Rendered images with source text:
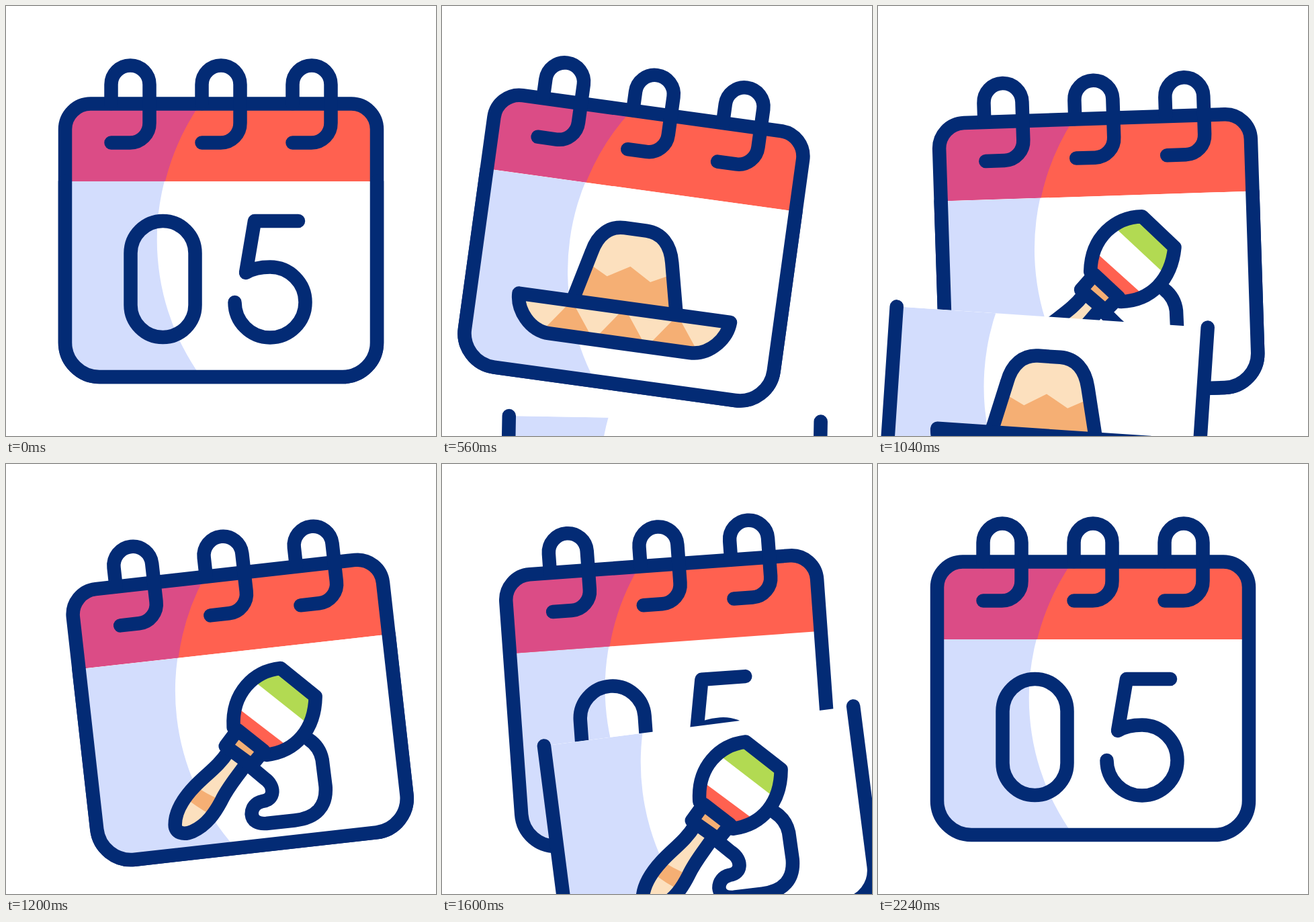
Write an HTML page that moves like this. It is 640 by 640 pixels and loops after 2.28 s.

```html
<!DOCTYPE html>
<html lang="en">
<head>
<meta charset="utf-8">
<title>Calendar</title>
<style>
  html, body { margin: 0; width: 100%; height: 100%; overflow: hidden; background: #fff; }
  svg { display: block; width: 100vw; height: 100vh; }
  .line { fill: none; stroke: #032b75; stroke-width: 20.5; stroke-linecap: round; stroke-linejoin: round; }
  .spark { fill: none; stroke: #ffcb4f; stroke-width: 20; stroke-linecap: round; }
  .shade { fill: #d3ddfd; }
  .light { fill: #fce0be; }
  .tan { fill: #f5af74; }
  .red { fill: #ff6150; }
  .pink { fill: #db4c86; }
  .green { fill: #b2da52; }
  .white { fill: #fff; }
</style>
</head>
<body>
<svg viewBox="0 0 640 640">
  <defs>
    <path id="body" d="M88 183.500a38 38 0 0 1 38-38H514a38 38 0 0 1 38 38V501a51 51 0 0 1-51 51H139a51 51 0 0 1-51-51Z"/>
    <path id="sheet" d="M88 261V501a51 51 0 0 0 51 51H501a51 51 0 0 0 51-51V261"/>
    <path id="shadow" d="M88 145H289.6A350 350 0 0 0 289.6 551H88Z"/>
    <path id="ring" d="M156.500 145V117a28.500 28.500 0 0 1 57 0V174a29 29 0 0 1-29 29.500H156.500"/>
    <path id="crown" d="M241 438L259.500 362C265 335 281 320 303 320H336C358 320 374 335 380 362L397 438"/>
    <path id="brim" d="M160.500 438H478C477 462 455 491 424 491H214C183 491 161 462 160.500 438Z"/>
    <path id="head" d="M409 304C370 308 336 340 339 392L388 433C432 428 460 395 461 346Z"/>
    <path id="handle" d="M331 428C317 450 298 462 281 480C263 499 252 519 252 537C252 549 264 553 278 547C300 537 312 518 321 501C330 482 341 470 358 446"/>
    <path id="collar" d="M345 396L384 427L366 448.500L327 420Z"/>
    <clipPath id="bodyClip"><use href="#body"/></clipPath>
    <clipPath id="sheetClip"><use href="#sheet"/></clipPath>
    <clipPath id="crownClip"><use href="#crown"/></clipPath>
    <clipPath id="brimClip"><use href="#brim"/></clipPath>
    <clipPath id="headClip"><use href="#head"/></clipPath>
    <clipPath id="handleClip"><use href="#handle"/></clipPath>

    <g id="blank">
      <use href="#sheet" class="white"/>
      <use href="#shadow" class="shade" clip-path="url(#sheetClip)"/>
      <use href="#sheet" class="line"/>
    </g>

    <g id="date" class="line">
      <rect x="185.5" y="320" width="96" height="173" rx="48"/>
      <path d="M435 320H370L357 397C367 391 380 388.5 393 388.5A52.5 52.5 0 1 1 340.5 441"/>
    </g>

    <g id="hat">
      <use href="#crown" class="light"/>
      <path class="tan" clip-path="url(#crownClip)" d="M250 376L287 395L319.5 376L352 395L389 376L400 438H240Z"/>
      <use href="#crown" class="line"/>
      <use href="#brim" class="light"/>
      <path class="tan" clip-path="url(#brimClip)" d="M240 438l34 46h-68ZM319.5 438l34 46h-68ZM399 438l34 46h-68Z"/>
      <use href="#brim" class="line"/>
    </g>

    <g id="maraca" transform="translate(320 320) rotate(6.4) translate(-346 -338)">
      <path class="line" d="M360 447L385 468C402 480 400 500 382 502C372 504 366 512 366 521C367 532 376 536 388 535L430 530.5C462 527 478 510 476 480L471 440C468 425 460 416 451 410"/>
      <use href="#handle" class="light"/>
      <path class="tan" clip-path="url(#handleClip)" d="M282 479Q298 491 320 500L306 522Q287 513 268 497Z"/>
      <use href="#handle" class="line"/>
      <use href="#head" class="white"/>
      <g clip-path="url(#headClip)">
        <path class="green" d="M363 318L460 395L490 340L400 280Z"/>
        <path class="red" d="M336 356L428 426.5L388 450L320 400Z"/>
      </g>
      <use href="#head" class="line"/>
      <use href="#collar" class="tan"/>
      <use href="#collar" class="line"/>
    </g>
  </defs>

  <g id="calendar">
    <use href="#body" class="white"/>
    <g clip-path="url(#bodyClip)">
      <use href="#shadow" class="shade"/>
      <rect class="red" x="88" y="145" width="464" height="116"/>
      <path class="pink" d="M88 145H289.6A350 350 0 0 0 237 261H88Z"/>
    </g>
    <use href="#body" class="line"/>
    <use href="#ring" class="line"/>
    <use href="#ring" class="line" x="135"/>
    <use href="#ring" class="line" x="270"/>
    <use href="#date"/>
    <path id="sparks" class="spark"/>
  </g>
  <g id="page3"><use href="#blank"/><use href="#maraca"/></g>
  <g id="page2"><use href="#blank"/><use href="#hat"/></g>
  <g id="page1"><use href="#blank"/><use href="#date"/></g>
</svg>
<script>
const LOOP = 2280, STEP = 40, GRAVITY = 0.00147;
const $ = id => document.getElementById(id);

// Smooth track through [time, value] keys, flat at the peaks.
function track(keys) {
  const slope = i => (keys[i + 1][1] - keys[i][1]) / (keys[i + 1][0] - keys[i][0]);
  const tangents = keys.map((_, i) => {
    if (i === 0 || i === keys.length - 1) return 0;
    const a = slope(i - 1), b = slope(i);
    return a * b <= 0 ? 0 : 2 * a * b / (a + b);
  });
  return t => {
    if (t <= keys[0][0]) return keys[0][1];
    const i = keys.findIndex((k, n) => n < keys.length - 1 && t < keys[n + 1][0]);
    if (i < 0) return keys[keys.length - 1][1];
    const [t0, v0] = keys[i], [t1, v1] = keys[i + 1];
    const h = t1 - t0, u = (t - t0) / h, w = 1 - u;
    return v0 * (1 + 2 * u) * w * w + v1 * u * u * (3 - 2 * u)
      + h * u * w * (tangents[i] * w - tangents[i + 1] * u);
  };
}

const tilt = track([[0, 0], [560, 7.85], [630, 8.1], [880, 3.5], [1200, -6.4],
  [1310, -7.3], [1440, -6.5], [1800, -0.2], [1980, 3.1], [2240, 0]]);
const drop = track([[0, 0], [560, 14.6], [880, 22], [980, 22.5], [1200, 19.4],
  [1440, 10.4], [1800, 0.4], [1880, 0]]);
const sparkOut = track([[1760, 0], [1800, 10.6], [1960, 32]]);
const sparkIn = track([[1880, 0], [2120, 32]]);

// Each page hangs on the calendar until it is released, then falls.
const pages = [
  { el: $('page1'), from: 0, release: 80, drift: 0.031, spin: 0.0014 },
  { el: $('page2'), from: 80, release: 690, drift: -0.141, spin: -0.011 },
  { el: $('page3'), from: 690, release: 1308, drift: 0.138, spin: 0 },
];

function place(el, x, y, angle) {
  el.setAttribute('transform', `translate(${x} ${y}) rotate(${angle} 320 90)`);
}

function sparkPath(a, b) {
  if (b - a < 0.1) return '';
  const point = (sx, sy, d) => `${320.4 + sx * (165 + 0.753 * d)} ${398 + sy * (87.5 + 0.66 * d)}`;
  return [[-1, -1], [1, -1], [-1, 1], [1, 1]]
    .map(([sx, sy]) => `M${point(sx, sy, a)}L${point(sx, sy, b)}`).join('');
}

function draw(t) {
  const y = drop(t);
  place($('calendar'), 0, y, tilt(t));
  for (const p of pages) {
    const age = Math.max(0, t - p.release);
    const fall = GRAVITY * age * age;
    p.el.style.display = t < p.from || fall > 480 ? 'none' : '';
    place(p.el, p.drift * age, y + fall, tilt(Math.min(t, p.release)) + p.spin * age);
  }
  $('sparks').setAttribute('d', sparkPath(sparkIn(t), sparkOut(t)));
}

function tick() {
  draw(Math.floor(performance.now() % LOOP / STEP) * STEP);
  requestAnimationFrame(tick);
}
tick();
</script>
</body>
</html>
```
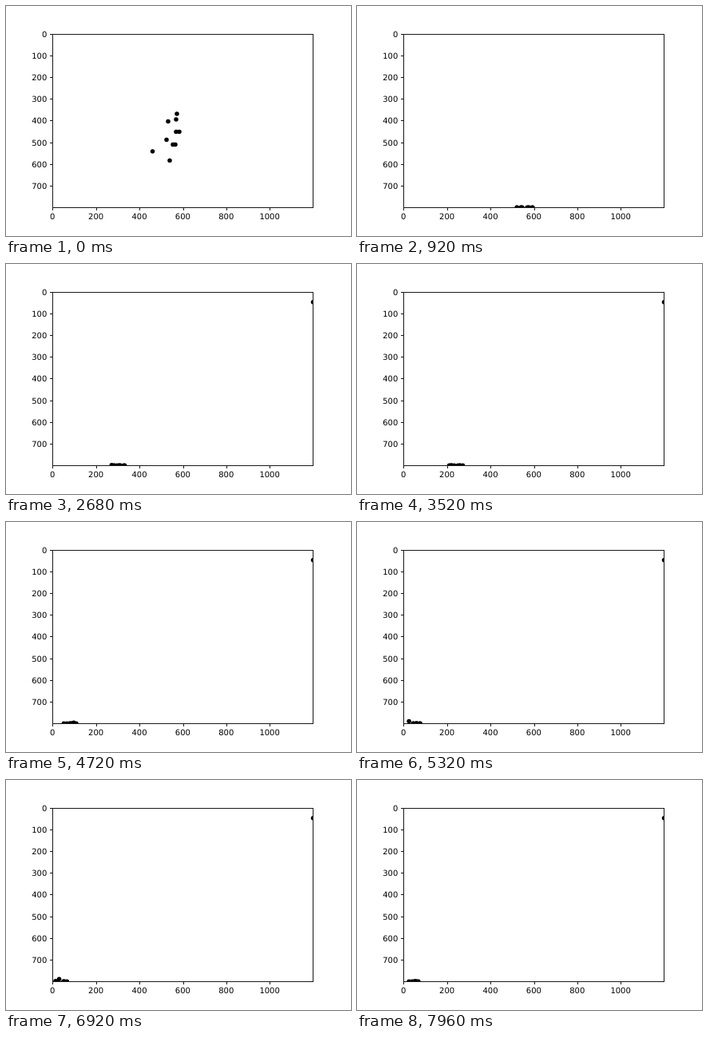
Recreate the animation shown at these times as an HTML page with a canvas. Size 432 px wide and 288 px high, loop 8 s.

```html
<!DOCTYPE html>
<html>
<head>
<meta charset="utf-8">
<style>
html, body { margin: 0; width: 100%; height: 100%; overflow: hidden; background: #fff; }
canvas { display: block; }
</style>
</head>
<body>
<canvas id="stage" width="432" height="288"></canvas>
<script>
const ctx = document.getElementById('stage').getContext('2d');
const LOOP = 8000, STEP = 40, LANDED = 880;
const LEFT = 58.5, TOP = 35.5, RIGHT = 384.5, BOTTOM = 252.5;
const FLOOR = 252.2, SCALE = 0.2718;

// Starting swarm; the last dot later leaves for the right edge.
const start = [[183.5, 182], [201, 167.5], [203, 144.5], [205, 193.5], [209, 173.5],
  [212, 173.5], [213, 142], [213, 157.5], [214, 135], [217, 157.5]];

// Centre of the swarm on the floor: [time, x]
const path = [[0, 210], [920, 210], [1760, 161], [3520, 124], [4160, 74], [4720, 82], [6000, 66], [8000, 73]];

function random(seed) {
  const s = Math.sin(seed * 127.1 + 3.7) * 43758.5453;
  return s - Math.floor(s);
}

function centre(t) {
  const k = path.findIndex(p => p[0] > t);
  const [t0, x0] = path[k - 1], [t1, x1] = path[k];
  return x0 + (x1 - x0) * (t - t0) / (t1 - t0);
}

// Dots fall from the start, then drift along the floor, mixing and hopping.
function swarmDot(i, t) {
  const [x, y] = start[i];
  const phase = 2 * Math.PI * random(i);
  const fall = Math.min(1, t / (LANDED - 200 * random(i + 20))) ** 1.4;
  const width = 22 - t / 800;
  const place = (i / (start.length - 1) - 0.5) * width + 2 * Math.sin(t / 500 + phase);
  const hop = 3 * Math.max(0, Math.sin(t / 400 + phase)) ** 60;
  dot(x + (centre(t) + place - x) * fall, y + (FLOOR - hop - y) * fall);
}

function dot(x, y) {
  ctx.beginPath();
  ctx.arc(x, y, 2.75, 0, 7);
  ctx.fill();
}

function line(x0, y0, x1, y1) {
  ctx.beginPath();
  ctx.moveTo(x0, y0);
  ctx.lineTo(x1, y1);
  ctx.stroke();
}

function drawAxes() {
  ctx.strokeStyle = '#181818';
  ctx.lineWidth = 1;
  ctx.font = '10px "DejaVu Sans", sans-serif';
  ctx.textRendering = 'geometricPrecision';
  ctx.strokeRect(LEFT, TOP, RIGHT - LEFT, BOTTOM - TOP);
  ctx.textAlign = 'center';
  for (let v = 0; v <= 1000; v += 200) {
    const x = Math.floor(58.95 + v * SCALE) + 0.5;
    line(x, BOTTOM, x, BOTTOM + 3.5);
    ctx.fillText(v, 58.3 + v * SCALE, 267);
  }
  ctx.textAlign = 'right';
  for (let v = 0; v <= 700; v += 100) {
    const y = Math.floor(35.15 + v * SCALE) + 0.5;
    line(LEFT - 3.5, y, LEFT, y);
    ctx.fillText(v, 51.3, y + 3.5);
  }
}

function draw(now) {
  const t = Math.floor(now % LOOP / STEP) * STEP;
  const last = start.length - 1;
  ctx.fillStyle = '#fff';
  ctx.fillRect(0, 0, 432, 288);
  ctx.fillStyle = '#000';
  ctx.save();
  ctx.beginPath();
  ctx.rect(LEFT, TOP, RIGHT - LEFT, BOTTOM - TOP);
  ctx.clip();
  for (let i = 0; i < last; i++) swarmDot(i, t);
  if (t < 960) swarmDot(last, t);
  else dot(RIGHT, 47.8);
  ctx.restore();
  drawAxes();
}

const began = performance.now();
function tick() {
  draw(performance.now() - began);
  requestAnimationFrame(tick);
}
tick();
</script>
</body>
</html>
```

__Description of the task__.
In the entries above, find each line containing the string "blank" and copy it.

__Reply to the exercise__.
    <g id="blank">
  <g id="page3"><use href="#blank"/><use href="#maraca"/></g>
  <g id="page2"><use href="#blank"/><use href="#hat"/></g>
  <g id="page1"><use href="#blank"/><use href="#date"/></g>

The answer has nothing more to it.